Saturday, July 7, 2007

My Dumb Day Jobs, Part I of II

On my recent visit to the UK, several people asked me what it was I did to earn a living. I’m not sure why there’s so much interest in my day job. Perhaps I don’t look like someone who could hold a job at all. Or perhaps I dress in such a peculiar fashion that people wonder if I’ve run off to join the circus. Or perhaps I just seem unemployed and dangerously likely to ask to borrow money. In any case, every time I took off my hat in London, passersby tossed coins into it, which seems to suggest something was a bit off.

Well, I’m going to explain this once and for all, starting with what I did before my present job. (Sorry you asked?)

I dropped out of high school in my sophomore year, and also elected to leave home (if a hard kick in the butt can be described as electing to leave). Naturally, any number of stupid jobs followed. I did a lot of farm labor--which is respectable enough--but my special gifts unerringly led me to the dumbest possible jobs in the entire agricultural sector.

For example, I was for a time a Chicken-Catcher at a large egg ranch. Yep, the job is exactly what it sounds like—I ran around and grabbed chickens that had escaped from their cages. As it turns out, chickens don't really care to be grabbed; though I suppose it's a safer career than, say, Rat-Grabber, or Cat-Grabber. If you keep hold of their feet you can carry up to five chickens at once for brief periods, although if they start to flap you look like an angel from a very low-budget fantasy movie.

At another gig, I moved flat-laid irrigation sprinklers, which involved unhooking 20-foot sections of pipe in the areas that had been watered, and then, with a partner, sinking calf-deep into the mud as we carried it over and reconnected it on the next dry land. The whole process looked a lot like films of Hitler's retreat from Russia, and left your shoes weighing in at about 12 pounds each. (Doesn’t it seem like there’d be a better way to do this? As it turns out, there is, and was, but it involves an advanced contraption called "the wheel.")

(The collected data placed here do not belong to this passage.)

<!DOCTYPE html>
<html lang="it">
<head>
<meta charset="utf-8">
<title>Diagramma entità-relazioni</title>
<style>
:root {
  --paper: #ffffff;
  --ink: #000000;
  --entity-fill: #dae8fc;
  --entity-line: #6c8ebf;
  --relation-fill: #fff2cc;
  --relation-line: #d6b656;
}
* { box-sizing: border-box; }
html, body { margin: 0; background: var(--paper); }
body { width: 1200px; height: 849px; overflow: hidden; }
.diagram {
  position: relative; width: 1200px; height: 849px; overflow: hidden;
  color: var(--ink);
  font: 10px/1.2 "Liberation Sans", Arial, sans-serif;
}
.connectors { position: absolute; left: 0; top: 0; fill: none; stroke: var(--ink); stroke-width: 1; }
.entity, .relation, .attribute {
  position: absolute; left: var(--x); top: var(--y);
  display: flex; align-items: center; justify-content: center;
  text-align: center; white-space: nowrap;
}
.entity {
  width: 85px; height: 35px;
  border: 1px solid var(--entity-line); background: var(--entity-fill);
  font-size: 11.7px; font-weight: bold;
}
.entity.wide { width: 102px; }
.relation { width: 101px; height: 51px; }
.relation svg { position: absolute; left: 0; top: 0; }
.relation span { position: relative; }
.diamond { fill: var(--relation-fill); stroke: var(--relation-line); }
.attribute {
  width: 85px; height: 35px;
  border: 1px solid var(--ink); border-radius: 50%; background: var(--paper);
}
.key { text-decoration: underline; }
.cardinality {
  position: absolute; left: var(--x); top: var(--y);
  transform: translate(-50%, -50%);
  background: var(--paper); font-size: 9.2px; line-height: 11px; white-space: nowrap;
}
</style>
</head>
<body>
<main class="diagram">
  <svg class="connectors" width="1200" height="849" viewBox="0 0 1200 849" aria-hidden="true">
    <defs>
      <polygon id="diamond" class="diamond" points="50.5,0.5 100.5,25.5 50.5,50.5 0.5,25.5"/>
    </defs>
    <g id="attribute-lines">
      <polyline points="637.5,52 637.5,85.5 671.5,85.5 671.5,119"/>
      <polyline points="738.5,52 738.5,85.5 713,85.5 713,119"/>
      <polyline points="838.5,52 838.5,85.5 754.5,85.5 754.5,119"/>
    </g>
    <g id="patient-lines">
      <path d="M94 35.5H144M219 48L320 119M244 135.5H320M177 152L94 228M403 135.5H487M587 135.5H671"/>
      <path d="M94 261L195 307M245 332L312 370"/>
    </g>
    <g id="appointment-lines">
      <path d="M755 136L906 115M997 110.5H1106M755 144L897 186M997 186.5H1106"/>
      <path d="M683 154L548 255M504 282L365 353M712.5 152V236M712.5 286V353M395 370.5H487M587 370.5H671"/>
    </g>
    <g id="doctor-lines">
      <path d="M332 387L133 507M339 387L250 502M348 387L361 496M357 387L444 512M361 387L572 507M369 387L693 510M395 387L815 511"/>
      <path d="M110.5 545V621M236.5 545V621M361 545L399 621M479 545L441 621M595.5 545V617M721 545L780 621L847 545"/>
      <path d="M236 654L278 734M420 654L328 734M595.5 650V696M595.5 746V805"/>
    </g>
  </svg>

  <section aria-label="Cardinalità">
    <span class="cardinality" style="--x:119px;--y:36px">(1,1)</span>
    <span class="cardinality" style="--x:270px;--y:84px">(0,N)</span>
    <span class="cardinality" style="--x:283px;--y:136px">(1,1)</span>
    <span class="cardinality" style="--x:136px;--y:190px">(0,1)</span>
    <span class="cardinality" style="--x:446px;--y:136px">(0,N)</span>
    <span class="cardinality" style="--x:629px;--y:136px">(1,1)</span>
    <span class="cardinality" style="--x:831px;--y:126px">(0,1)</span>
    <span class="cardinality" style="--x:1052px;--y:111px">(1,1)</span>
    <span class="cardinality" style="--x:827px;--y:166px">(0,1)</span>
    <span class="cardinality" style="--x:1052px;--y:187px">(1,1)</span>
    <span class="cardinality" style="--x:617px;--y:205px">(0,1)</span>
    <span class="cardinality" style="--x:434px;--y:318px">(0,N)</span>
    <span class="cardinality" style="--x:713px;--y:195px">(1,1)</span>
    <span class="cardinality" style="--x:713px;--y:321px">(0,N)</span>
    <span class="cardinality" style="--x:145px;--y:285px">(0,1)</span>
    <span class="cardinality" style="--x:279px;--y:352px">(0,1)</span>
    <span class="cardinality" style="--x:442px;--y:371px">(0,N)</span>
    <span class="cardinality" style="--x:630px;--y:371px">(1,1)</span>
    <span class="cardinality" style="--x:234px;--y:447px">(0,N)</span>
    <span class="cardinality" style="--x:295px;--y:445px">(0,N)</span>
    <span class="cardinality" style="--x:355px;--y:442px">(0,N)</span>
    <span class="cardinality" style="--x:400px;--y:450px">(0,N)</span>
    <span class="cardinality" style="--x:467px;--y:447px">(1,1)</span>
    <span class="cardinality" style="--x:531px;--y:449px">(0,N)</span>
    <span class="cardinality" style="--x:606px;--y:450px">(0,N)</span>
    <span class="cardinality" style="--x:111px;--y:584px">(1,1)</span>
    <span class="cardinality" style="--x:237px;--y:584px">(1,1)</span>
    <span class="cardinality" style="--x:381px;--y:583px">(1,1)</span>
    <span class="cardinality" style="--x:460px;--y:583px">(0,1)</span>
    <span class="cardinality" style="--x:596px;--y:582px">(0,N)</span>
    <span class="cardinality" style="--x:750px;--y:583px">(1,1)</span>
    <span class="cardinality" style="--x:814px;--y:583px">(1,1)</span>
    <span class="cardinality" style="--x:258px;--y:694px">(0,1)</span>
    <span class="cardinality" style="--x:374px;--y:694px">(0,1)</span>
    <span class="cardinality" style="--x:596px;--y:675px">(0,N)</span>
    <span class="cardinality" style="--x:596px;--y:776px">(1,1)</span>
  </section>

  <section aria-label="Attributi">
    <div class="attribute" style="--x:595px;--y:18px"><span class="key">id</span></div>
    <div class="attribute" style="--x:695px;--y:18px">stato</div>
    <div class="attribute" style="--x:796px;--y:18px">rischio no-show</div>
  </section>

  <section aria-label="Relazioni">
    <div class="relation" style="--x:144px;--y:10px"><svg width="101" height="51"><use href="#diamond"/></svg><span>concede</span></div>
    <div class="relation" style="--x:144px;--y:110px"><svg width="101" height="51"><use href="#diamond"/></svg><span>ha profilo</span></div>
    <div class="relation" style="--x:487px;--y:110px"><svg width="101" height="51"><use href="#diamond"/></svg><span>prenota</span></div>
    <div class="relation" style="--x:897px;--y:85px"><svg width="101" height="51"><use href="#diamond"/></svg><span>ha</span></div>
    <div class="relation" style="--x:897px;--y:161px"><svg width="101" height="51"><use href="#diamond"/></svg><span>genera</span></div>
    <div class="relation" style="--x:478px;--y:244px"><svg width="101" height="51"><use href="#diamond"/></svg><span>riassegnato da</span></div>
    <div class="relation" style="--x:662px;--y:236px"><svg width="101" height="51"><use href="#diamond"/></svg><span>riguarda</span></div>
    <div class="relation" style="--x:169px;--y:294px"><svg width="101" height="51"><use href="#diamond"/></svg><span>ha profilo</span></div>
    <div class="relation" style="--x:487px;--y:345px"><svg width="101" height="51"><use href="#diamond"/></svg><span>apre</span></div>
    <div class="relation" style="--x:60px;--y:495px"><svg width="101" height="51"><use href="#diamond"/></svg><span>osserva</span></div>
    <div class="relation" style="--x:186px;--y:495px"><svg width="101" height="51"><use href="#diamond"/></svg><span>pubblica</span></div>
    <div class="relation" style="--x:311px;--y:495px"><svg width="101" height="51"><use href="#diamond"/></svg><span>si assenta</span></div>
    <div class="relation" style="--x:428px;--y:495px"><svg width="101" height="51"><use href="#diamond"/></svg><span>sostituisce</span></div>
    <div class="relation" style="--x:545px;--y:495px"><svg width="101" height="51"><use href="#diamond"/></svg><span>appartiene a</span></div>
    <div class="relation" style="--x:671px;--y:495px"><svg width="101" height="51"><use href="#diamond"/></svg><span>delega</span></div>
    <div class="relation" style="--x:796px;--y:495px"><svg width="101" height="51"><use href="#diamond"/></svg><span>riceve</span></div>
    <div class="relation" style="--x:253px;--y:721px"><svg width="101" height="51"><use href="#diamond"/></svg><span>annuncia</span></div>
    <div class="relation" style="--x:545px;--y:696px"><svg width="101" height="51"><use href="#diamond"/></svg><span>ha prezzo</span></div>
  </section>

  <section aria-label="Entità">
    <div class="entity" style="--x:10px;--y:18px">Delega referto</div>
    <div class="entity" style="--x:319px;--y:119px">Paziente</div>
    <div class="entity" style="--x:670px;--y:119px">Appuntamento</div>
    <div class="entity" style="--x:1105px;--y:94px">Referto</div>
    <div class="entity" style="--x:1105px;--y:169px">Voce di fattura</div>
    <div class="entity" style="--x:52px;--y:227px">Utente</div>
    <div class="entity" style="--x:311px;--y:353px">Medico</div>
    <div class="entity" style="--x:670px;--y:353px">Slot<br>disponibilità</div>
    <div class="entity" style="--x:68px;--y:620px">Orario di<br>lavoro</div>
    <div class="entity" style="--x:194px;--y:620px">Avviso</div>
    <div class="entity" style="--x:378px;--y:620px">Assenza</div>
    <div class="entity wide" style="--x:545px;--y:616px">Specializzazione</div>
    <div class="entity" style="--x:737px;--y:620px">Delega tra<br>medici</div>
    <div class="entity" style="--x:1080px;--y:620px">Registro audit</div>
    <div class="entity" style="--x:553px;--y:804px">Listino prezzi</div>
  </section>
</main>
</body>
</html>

Best of all, I was night watchman at a mushroom farm outside Salem, Oregon, spending evenings wandering through giant heated warehouses filled with stacked trays of steaming cow manure, checking the temperature and humidity. Every time you came through, the mushrooms would be noticibly, creepily, bigger. I knew mushrooms could appear overnight, but having them get larger by the hour was unsettling.

My supervisor at the mushroom farm had been in night work at the site for at least thirty years and was proud, by god, of the fact that he hadn’t seen the sunshine since the Korean War. He looked like you might expect, too, pale, squinty, and fragile, with a wispy little ciliated mustache. There were invariably half-filled baskets of mushrooms sitting around, and I was invited to take them home. (Pamela and I ate a lot of broiled mushrooms for a while there. Believe me: even a hobbit would get tired of them after a bit.)

I also worked on a dock in Alaska offloading slimy halibut, each the size of a modest dining table. According to my calculations, halibut are ten percent slime by weight, so a four-hundred-pound flounder could provide at least forty pounds of slime. (Had to throw away my clothes when I quit that one). I washed dishes, hoed weeds, sowed seeds, and, for one memorable day before some bozo in a skidder lowered a log onto my leg, set choke for a fly-by-night timber operation. (If you don't know what setting choke is...well, you probably don't care.) And, oh, yeah—I was actually an encounter-group facilitator at the Redlands Free Clinic, wherein my main skill was to be able to stay awake for 24 hours at a stretch and hug people while they cried. (Of all the jobs I’ve ever had, that was probably the job I was best suited for. I can stay awake, and hugging doesn't require any great precision or training.)

Oh, I almost forgot—I and a friend were for a very brief time the world’s most unsuccessful drug dealers. By unsuccessful, I mean that by the time we were done, we owed money. It turns out we were better consumers than salespeople. (Hey, gimme a break. I was 16.)

Now, all this was quite amusing, but too much of the amusement was at my expense, so at some point I weaseled my way into college from whence I stumbled into my present so-called career. And this leads us, in the next post, to a singularly uninteresting story...

5 comments:

Anonymous said...

I find all of your stories very interesting. Though I've known you since you were under two years of age, I had no idea you had all these jobs in agriculture. It's also fun to read of your travels.
Aunt Bonnie

David Isaak said...

Hi, Bonnie!

For those of you who don't know, that really is my aunt, and she isn't all that much older than me.

I and all my guy friends used to have this huge crush on her...but she was too busy marrying my uncle to notice.

Sam Taylor said...

You make my life look positively boring. :) A life well-lived makes for better stories in the end.

David Isaak said...

Hi Sam

He lies one whose life was lived dumbly, if perhaps not so well...

Sam Taylor said...

Your life looks well-lived to me, from the outside at least. :)